═══ Records for this task ═══
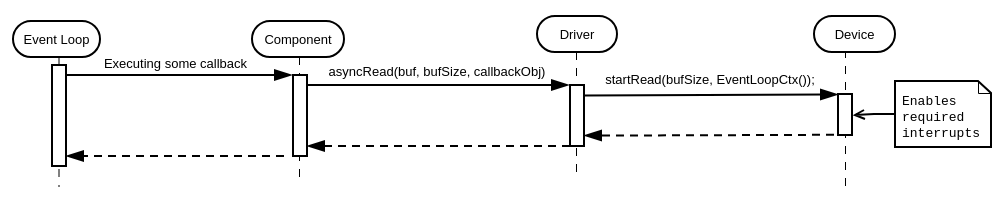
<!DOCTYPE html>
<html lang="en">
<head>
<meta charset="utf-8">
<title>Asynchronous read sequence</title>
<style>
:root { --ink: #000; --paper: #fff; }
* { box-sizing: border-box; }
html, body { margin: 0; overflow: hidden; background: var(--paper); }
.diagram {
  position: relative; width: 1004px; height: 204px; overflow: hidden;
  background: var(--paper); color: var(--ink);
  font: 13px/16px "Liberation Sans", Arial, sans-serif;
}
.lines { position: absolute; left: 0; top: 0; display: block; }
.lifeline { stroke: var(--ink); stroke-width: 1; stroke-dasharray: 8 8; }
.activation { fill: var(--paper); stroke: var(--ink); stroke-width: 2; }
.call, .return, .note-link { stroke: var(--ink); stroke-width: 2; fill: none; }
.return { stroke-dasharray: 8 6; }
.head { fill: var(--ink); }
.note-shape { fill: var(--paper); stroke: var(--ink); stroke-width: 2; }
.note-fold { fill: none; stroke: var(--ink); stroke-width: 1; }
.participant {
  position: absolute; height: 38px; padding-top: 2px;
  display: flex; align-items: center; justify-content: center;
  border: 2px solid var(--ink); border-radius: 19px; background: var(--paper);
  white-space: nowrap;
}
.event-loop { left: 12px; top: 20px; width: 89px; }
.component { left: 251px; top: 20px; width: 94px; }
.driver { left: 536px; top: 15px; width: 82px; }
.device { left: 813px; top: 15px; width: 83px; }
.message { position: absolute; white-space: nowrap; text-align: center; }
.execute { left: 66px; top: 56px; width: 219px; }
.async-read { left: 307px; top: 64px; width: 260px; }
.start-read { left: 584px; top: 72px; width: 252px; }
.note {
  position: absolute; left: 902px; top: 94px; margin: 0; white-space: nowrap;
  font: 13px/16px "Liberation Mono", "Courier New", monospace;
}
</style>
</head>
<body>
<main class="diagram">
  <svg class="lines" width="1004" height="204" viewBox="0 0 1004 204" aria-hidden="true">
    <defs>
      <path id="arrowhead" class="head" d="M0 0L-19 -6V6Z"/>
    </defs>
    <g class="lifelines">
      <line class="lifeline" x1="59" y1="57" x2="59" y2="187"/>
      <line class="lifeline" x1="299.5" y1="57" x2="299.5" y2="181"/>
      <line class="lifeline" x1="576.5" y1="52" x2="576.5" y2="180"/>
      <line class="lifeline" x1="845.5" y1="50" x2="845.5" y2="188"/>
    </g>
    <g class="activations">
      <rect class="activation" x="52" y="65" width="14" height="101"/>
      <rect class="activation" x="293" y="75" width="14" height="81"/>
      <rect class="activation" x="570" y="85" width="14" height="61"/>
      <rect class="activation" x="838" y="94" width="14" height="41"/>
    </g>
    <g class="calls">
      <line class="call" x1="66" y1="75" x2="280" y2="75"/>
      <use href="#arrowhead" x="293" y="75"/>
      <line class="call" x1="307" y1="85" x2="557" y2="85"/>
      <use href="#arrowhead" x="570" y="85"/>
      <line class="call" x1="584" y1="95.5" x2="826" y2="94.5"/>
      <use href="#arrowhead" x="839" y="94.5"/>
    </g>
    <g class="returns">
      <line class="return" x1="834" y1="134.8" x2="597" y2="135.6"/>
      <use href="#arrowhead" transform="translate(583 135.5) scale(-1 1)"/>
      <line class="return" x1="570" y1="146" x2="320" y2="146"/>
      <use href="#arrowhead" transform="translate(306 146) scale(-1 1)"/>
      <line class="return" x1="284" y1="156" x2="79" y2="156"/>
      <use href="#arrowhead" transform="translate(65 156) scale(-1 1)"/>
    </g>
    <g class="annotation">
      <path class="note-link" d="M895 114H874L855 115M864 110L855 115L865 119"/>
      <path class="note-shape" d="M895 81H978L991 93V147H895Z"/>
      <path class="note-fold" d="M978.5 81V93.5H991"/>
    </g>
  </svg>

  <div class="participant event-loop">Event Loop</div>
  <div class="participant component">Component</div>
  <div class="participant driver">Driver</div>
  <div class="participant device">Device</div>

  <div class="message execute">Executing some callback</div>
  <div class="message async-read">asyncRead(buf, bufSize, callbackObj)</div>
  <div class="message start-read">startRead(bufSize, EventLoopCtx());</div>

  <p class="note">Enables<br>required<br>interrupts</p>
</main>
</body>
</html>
═══
* Assigned task
Repeat the lines above, starting at the first and stopping after the line that holds "position: relative; width: 1004px;", with the pictures left out.

* Response box
<!DOCTYPE html>
<html lang="en">
<head>
<meta charset="utf-8">
<title>Asynchronous read sequence</title>
<style>
:root { --ink: #000; --paper: #fff; }
* { box-sizing: border-box; }
html, body { margin: 0; overflow: hidden; background: var(--paper); }
.diagram {
  position: relative; width: 1004px; height: 204px; overflow: hidden;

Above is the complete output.